* _Task statement_
Copy the records below line by line and word for word, from the very first line through the line with "337C125 321 141", omitting each picture.

---------- Data shown ----------

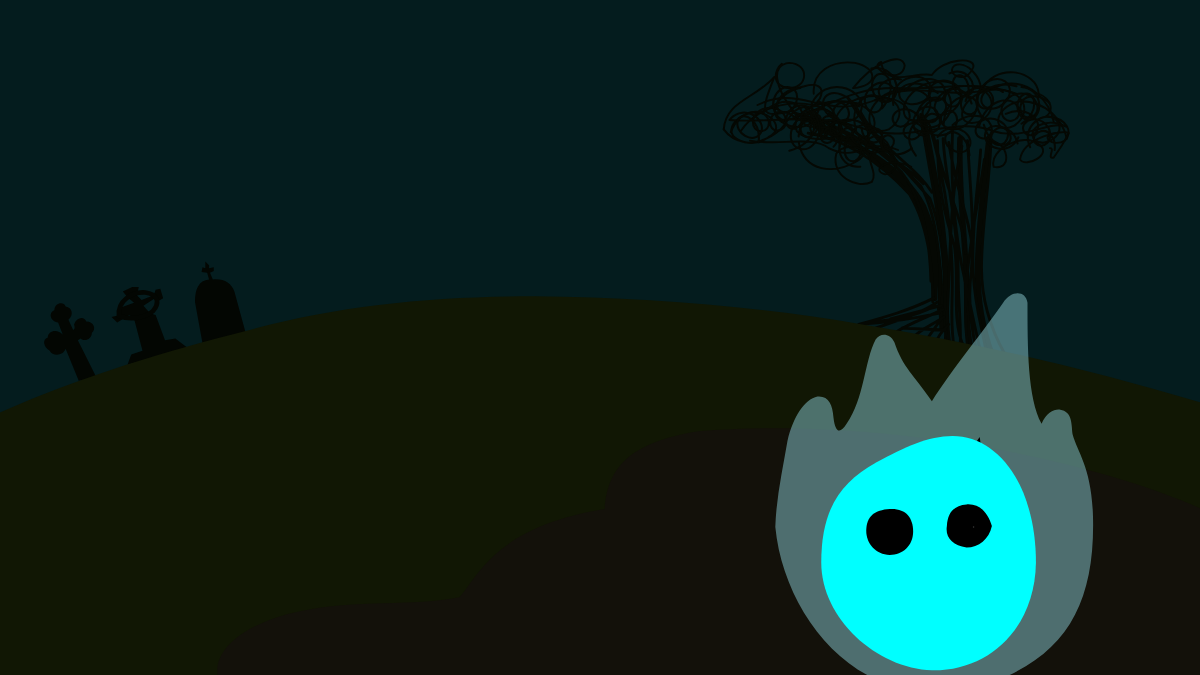
<!DOCTYPE html>
<html lang="en">
<head>
<meta charset="utf-8">
<title>Wisp on the graveyard hill</title>
<style>
:root{--sky:#041c1e;--hill:#111704;--path:#13110a;--tree:#050803;--grave:#030602;--flame:#77aeb2;--spirit:#00ffff;--eye:#000}
*{box-sizing:border-box}
html,body{margin:0;width:1200px;height:675px;overflow:hidden;background:var(--sky)}
.scene{display:block;width:1200px;height:675px}
.sky{fill:var(--sky)}
.hill{fill:var(--hill)}
.path{fill:var(--path)}
.graves{fill:var(--grave)}
.graves .ring{fill:none;stroke:var(--grave);stroke-width:5}
.tree{fill:none;stroke:var(--tree);stroke-width:2;stroke-linecap:round;stroke-linejoin:round}
.tree .bark{stroke-width:3}
.tree .thick{stroke-width:6}
.tree use,.tree #curl{vector-effect:non-scaling-stroke}
.flame{fill:var(--flame);fill-opacity:.6}
.spirit{fill:var(--spirit)}
.eyes{fill:var(--eye)}
.glint{fill:#3a3a3a}
</style>
</head>
<body>
<svg class="scene" viewBox="0 0 1280 720" role="img" aria-label="A glowing blue wisp in front of a dark hill with gravestones and a bare scribbled tree">
<defs>
<path id="curl" vector-effect="non-scaling-stroke" d="M-24 8C-22-20 14-22 19-4C23 15-9 20-15 3C-18-12 9-16 25 8"/>
<path id="knot" vector-effect="non-scaling-stroke" d="M-34 4C-20-18 6-16 8 0C8 15-14 12-8-4C0-20 28-14 26 4C24 18 4 14 10 0C16-12 32-6 38 6"/>
</defs>
<rect class="sky" width="1280" height="720"/>

<g class="graves">
<path d="M84 406L70 372C67 380 56 380 53 374C46 370 45 362 51 360C51 353 61 350 67 357L62 344C54 343 51 334 58 331C58 323 68 321 70 327C77 328 79 336 73 341L78 352C80 351 80 349 79 346C82 338 90 337 92 343C100 343 103 351 98 355C98 362 90 365 86 361L83 363L103 403Z"/>
<path d="M136 389L140 378L152 374L143 340L138 336L125 344L119 338L128 336L129 328L143 323L136 317L131 311L141 306L148 306L146 315L151 320L164 315L166 309L171 308L174 318L169 321L164 319L153 326L160 334L166 336L176 363L187 361L200 371Z"/>
<path class="ring" d="M127 337C125 321 141 311 155 312C170 314 170 324 163 332C153 340 138 341 127 337Z"/>
<path d="M216 366L208 322C208 308 212 299 223 298L221 291L215 290L216 285L219 286L219 279L223 283L223 286L228 285L228 289L224 291L227 298C239 297 247 302 250 311L262 355Z"/>
</g>

<g class="tree">
<g class="bark">
<path class="thick" d="M860 126C895 146 945 166 972 205C992 240 997 270 997 318M872 136C915 154 962 178 985 220C1003 262 1003 300 1005 350"/>
<path d="M846 120C890 132 930 150 962 184C985 214 992 260 993 300M884 122C920 146 950 165 982 198C1000 230 1006 290 1001 330M862 142C910 150 945 180 970 207C985 232 995 270 995 322M905 105C925 140 960 175 992 212C1003 240 1010 285 1007 340M918 120C940 160 975 175 994 205M880 130C930 160 960 170 985 196M895 135C925 165 955 190 974 210"/>
<path class="thick" d="M986 130C994 170 1004 220 1007 262C1012 300 1006 335 1012 368M1024 148C1022 200 1030 260 1031 300C1032 330 1030 350 1036 374M1055 148C1050 190 1044 240 1043 278C1042 310 1046 345 1058 378"/>
<path d="M982 122C988 165 999 215 1003 250M992 136C1004 175 1014 235 1015 275C1018 315 1012 340 1018 372M1006 148C1008 190 1022 240 1022 290C1022 330 1026 345 1024 374M1016 140C1014 200 1018 240 1026 284C1034 320 1040 350 1046 376M1032 150C1034 190 1040 240 1036 290C1032 320 1036 350 1042 376M1046 160C1044 195 1036 240 1038 290C1040 330 1048 350 1052 376M1057 150C1056 190 1048 235 1047 280C1046 315 1054 346 1072 378M996 146C1008 200 1028 235 1030 270M1012 152C1020 205 1032 225 1037 262M1000 150C1000 200 1008 230 1018 262C1024 300 1014 340 1028 370M1026 156C1010 220 1015 300 1008 365M1050 170C1040 240 1024 300 1032 370"/>
<path d="M996 318C970 331 945 338 916 346C945 344 970 341 1002 334M1000 322C980 336 955 342 934 350M1006 330C985 340 970 345 956 354M1007 338C995 346 985 350 976 358M998 326C966 342 944 341 922 345M1004 340L990 360M1012 346C1004 354 1000 360 998 366M950 340L1004 326M962 350L1008 352"/>
</g>
<g class="canopy">
<path d="M772 138C774 108 806 105 826 82M826 82C812 118 808 128 846 118C826 92 822 69 842 67C864 68 862 94 842 94C822 92 826 74 834 68M868 100C866 76 888 64 912 67C936 72 938 92 910 94C930 68 962 54 965 70C962 92 924 72 940 66M940 68C946 94 976 76 994 80C1006 62 1042 60 1038 72C1030 92 1008 78 1018 70C1030 64 1048 82 1046 98C1060 66 1106 74 1108 100C1122 106 1124 118 1116 124C1140 126 1144 142 1136 150C1122 158 1108 144 1126 142"/>
<path d="M772 138C782 152 806 158 820 146C842 136 814 108 788 126C768 142 790 158 812 150C846 138 836 118 858 114C884 116 866 142 842 134C812 124 830 98 858 92C886 84 878 112 860 116"/>
<path d="M790 140C812 106 866 102 892 124C914 148 866 156 850 140C840 118 884 102 914 110C944 122 936 150 906 150C880 148 886 112 920 104C960 96 970 124 948 138C922 148 918 112 950 98C986 86 1004 110 984 126C960 138 954 106 986 90C1020 78 1038 102 1014 120C988 132 992 96 1024 92C1060 88 1068 118 1044 130C1016 138 1022 102 1056 96C1090 92 1104 118 1082 134C1058 146 1058 114 1088 108C1118 108 1134 130 1138 148"/>
<path d="M852 152C858 184 890 186 914 172C936 158 900 150 892 164C886 188 914 202 930 194C938 182 918 166 934 160C960 158 962 184 944 186C928 182 946 166 972 178"/>
<path d="M1056 152C1074 148 1082 182 1060 178C1054 160 1092 140 1108 154C1124 164 1094 180 1088 170C1092 146 1134 138 1140 142C1134 154 1130 160 1124 168C1116 170 1126 158 1120 158"/>
<path d="M778 128C820 132 870 118 930 140C980 150 1020 124 1060 140C1090 150 1120 130 1132 134M808 112C856 88 880 132 940 104C980 84 1020 112 1070 90C1100 84 1120 110 1124 130M800 150C830 156 866 144 884 158C916 174 924 146 958 160M834 130C880 118 904 92 960 94C1010 96 1040 84 1084 100"/>
<use href="#knot" transform="translate(812 130) rotate(-12)"/>
<use href="#knot" transform="translate(848 126) rotate(18) scale(1 1.2)"/>
<use href="#knot" transform="translate(880 126) rotate(-28)"/>
<use href="#knot" transform="translate(872 136) rotate(30) scale(.8)"/>
<use href="#knot" transform="translate(884 130) rotate(70) scale(.7)"/>
<use href="#knot" transform="translate(870 128) rotate(190) scale(.6)"/>
<use href="#knot" transform="translate(892 138) rotate(12) scale(.7)"/>
<use href="#knot" transform="translate(918 144) rotate(24)"/>
<use href="#knot" transform="translate(946 152) rotate(-160) scale(.8)"/>
<use href="#knot" transform="translate(932 110) rotate(-50)"/>
<use href="#knot" transform="translate(962 126) rotate(40)"/>
<use href="#knot" transform="translate(984 136) rotate(-70) scale(.9)"/>
<use href="#knot" transform="translate(1000 98) rotate(10)"/>
<use href="#knot" transform="translate(1012 128) rotate(160)"/>
<use href="#knot" transform="translate(1034 112) rotate(-30)"/>
<use href="#knot" transform="translate(1050 138) rotate(14)"/>
<use href="#knot" transform="translate(1078 118) rotate(-20) scale(1.1)"/>
<use href="#knot" transform="translate(1100 136) rotate(35) scale(.9)"/>
<use href="#curl" transform="translate(798 134) rotate(40) scale(.8)"/>
<use href="#curl" transform="translate(838 108) rotate(-60) scale(.8)"/>
<use href="#curl" transform="translate(858 140) rotate(110)"/>
<use href="#curl" transform="translate(896 112) rotate(20) scale(1.2)"/>
<use href="#curl" transform="translate(908 160) rotate(-100) scale(.8)"/>
<use href="#curl" transform="translate(942 92) rotate(75) scale(.9)"/>
<use href="#curl" transform="translate(974 98) rotate(-15)"/>
<use href="#curl" transform="translate(996 118) rotate(140)"/>
<use href="#curl" transform="translate(1026 90) rotate(60) scale(.7)"/>
<use href="#curl" transform="translate(1060 102) rotate(-40)"/>
<use href="#curl" transform="translate(1066 146) rotate(200) scale(.8)"/>
<use href="#curl" transform="translate(1096 112) rotate(90) scale(.8)"/>
<use href="#curl" transform="translate(1114 140) rotate(-30) scale(.9)"/>
<use href="#curl" transform="translate(1020 150) rotate(30) scale(.8)"/>
</g>
</g>

<path class="hill" d="M0 440C90 400 180 374 262 353C360 326 460 316 570 316C690 317 810 327 920 346C1045 366 1165 395 1280 429V720H0Z"/>
<path class="path" d="M232 720C228 692 262 664 320 652C380 639 440 647 490 637C510 615 528 562 645 543C648 500 670 472 745 460C930 445 1150 485 1280 542V720Z"/>

<g class="wisp">
<path class="flame" d="M925 720C870 690 833 625 827 562C828 530 835 500 840 470C846 445 858 426 872 423C884 422 888 432 889 445C891 462 896 463 903 452C922 425 922 385 934 362C939 355 949 355 954 365C963 392 975 400 994 428C1015 395 1050 352 1070 323C1078 310 1094 309 1096 323C1096 370 1096 425 1111 452C1116 440 1125 436 1131 437C1143 439 1143 450 1144 463C1150 485 1166 500 1166 560C1166 640 1140 690 1077 720Z"/>
<path class="eyes" d="M1041 472L1045 466L1046 473Z"/>
<path class="spirit" d="M1016 465C1066 465 1105 520 1105 600C1104 670 1055 716 994 715C935 713 876 660 876 600C876 545 895 515 935 493C965 477 990 465 1016 465Z"/>
<g class="eyes">
<path d="M949 543C966 542 974 552 974 567C974 582 963 592 949 592C934 591 924 580 924 566C924 551 933 544 949 543Z"/>
<path d="M1031 538C1046 537 1054 548 1058 561C1055 575 1044 584 1031 584C1016 582 1008 573 1010 561C1011 546 1018 539 1031 538Z"/>
</g>
<circle class="glint" cx="1038.500" cy="562" r=".8"/>
</g>
</svg>
</body>
</html>
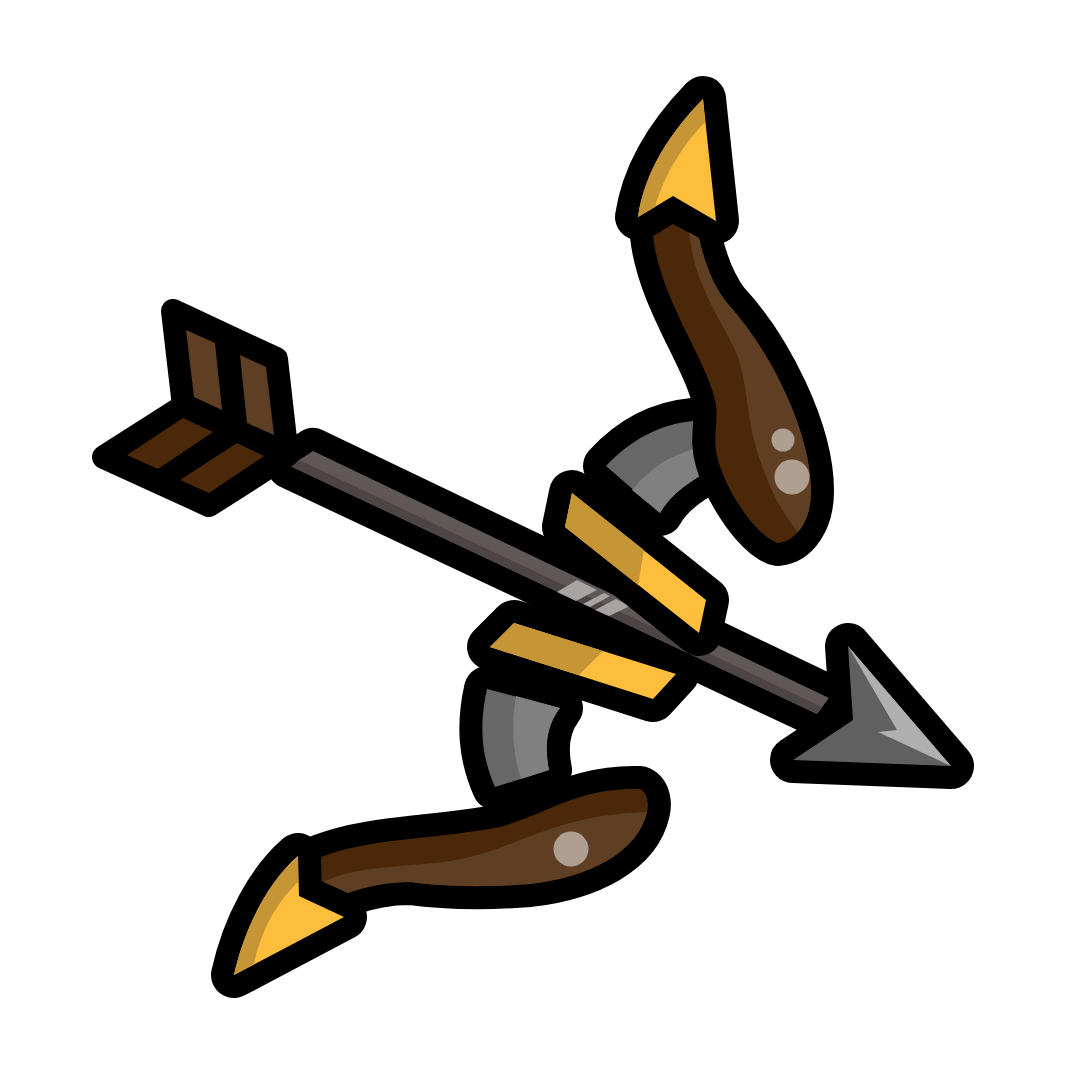
<!DOCTYPE html>
<html lang="en">
<head>
<meta charset="utf-8">
<title>Bow and arrow</title>
<style>
:root {
  --ink: #000;
  --paper: #fff;
  --gold: #fdbd3d;
  --gold-shade: #c69536;
  --wood: #4b280a;
  --wood-light: #5f3f23;
  --steel: #808080;
  --steel-shade: #676767;
  --head: #606060;
  --head-light: #b0b0b0;
  --shaft: #5f5856;
  --shaft-shade: #4c4543;
  --gleam: #a8a4a4;
  --shine: #ae9f91;
}
html, body { margin: 0; background: var(--paper); overflow: hidden; }
svg { display: block; width: 1072px; height: 1072px; }
.outlined { stroke: var(--ink); stroke-width: 46; stroke-linejoin: round; paint-order: stroke; }
.gold { fill: var(--gold); }
.gold-shade { fill: var(--gold-shade); }
.wood { fill: var(--wood); }
.wood-light { fill: var(--wood-light); }
.steel { fill: var(--steel); }
.steel-shade { fill: var(--steel-shade); }
.head { fill: var(--head); }
.head-light { fill: var(--head-light); }
.shaft { fill: var(--shaft); }
.shaft-shade { fill: var(--shaft-shade); }
.gleam { fill: var(--gleam); }
.shine { fill: var(--shine); }
.feather-base { fill: var(--ink); stroke: var(--ink); stroke-width: 24; stroke-linejoin: round; }
</style>
</head>
<body>
<svg viewBox="0 0 1072 1072" role="img" aria-label="Bow and arrow">
  <g id="steel-joints">
    <path class="outlined steel-shade" d="M606 466C630 440 660 424 693 421L707 472C690 481 670 495 660 513Z"/>
    <path class="steel" d="M632 490C652 466 674 453 702 447L707 472C690 481 670 495 660 513Z"/>
    <path class="outlined steel-shade" d="M487 689C479 725 481 755 495 787L549 770C544 745 547 725 560 708Z"/>
    <path class="steel" d="M516 696C511 725 513 755 521 779L549 770C544 745 547 725 560 708Z"/>
  </g>

  <g id="upper-limb">
    <path class="outlined wood" d="M653 236L673 224L699 238C705 264 713 285 727 303C768 347 811 430 811 491C811 520 797 541 778 543C757 537 727 493 718 460C712 440 718 425 716 405C708 360 660 300 653 236Z"/>
    <path class="wood-light" d="M689 232L699 238C705 264 713 285 727 303C768 347 811 430 811 491C811 510 806 523 798 532C775 505 762 470 754 440C745 405 748 372 730 340C710 302 694 278 689 232Z"/>
    <circle class="shine" cx="783" cy="440" r="11.5"/>
    <circle class="shine" cx="792" cy="477" r="17.5"/>
  </g>

  <g id="lower-limb">
    <path class="outlined wood" d="M321 857C370 838 430 840 500 827C550 812 580 787 640 789C648 793 649 804 647 812C638 852 590 877 530 884C480 888 440 886 410 882C385 882 365 887 348 893L321 881Z"/>
    <path class="wood-light" d="M323 882C360 865 400 868 450 861C520 850 545 816 647 812C638 852 590 877 530 884C480 888 440 886 410 882C385 882 365 887 348 893Z"/>
    <circle class="shine" cx="571" cy="849" r="17.5"/>
  </g>

  <g id="gold-tips">
    <path class="outlined gold" d="M703 99L716 221L673 196L638 217C645 170 671 132 703 99Z"/>
    <path class="gold-shade" d="M703 99L705 122C678 150 662 182 655 207L638 217C645 170 671 132 703 99Z"/>
    <path class="outlined gold" d="M298 856L299 896L344 917L234 975C245 925 270 880 298 856Z"/>
    <path class="gold-shade" d="M298 856V882C274 905 260 935 254 964L234 975C245 925 270 880 298 856Z"/>
  </g>

  <g id="arrow-shaft">
    <polygon class="outlined shaft" points="313,451 829,698 817,714 290,466"/>
    <polygon class="shaft-shade" points="299,460 822,707 817,714 290,466"/>
    <polygon class="gleam" points="557,592 577,580 597,590 576,601"/>
    <polygon class="gleam" points="583,604 604,593 610,596 590,607"/>
    <polygon class="gleam" points="595,610 616,599 630,606 609,616"/>
  </g>

  <g id="fletching">
    <polygon class="feather-base" points="173,311 276,359 284,430 287,455 209,505 104,457 184,406"/>
    <polygon class="wood-light" points="186,330 215,343 222,410 194,397"/>
    <polygon class="wood-light" points="240,355 266,367 274,435 247,423"/>
    <polygon class="wood" points="183,418 213,432 158,469 127,455"/>
    <polygon class="wood" points="237,443 264,456 209,493 180,480"/>
  </g>

  <g id="gold-bands">
    <polygon class="outlined gold" points="572,493 706,600 699,633 565,527"/>
    <polygon class="gold-shade" points="572,493 644,550 638,585 565,527"/>
    <polygon class="outlined gold" points="514,623 676,674 653,699 490,647"/>
    <polygon class="gold-shade" points="514,623 603,651 579,675 490,647"/>
  </g>

  <g id="arrowhead">
    <polygon class="outlined head" points="848,646 951,766 793,760 853,720"/>
    <polygon class="head-light" points="848,646 951,766 878,732 897,730"/>
  </g>
</svg>
</body>
</html>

----------

* _Output_
<!DOCTYPE html>
<html lang="en">
<head>
<meta charset="utf-8">
<title>Wisp on the graveyard hill</title>
<style>
:root{--sky:#041c1e;--hill:#111704;--path:#13110a;--tree:#050803;--grave:#030602;--flame:#77aeb2;--spirit:#00ffff;--eye:#000}
*{box-sizing:border-box}
html,body{margin:0;width:1200px;height:675px;overflow:hidden;background:var(--sky)}
.scene{display:block;width:1200px;height:675px}
.sky{fill:var(--sky)}
.hill{fill:var(--hill)}
.path{fill:var(--path)}
.graves{fill:var(--grave)}
.graves .ring{fill:none;stroke:var(--grave);stroke-width:5}
.tree{fill:none;stroke:var(--tree);stroke-width:2;stroke-linecap:round;stroke-linejoin:round}
.tree .bark{stroke-width:3}
.tree .thick{stroke-width:6}
.tree use,.tree #curl{vector-effect:non-scaling-stroke}
.flame{fill:var(--flame);fill-opacity:.6}
.spirit{fill:var(--spirit)}
.eyes{fill:var(--eye)}
.glint{fill:#3a3a3a}
</style>
</head>
<body>
<svg class="scene" viewBox="0 0 1280 720" role="img" aria-label="A glowing blue wisp in front of a dark hill with gravestones and a bare scribbled tree">
<defs>
<path id="curl" vector-effect="non-scaling-stroke" d="M-24 8C-22-20 14-22 19-4C23 15-9 20-15 3C-18-12 9-16 25 8"/>
<path id="knot" vector-effect="non-scaling-stroke" d="M-34 4C-20-18 6-16 8 0C8 15-14 12-8-4C0-20 28-14 26 4C24 18 4 14 10 0C16-12 32-6 38 6"/>
</defs>
<rect class="sky" width="1280" height="720"/>

<g class="graves">
<path d="M84 406L70 372C67 380 56 380 53 374C46 370 45 362 51 360C51 353 61 350 67 357L62 344C54 343 51 334 58 331C58 323 68 321 70 327C77 328 79 336 73 341L78 352C80 351 80 349 79 346C82 338 90 337 92 343C100 343 103 351 98 355C98 362 90 365 86 361L83 363L103 403Z"/>
<path d="M136 389L140 378L152 374L143 340L138 336L125 344L119 338L128 336L129 328L143 323L136 317L131 311L141 306L148 306L146 315L151 320L164 315L166 309L171 308L174 318L169 321L164 319L153 326L160 334L166 336L176 363L187 361L200 371Z"/>
<path class="ring" d="M127 337C125 321 141 311 155 312C170 314 170 324 163 332C153 340 138 341 127 337Z"/>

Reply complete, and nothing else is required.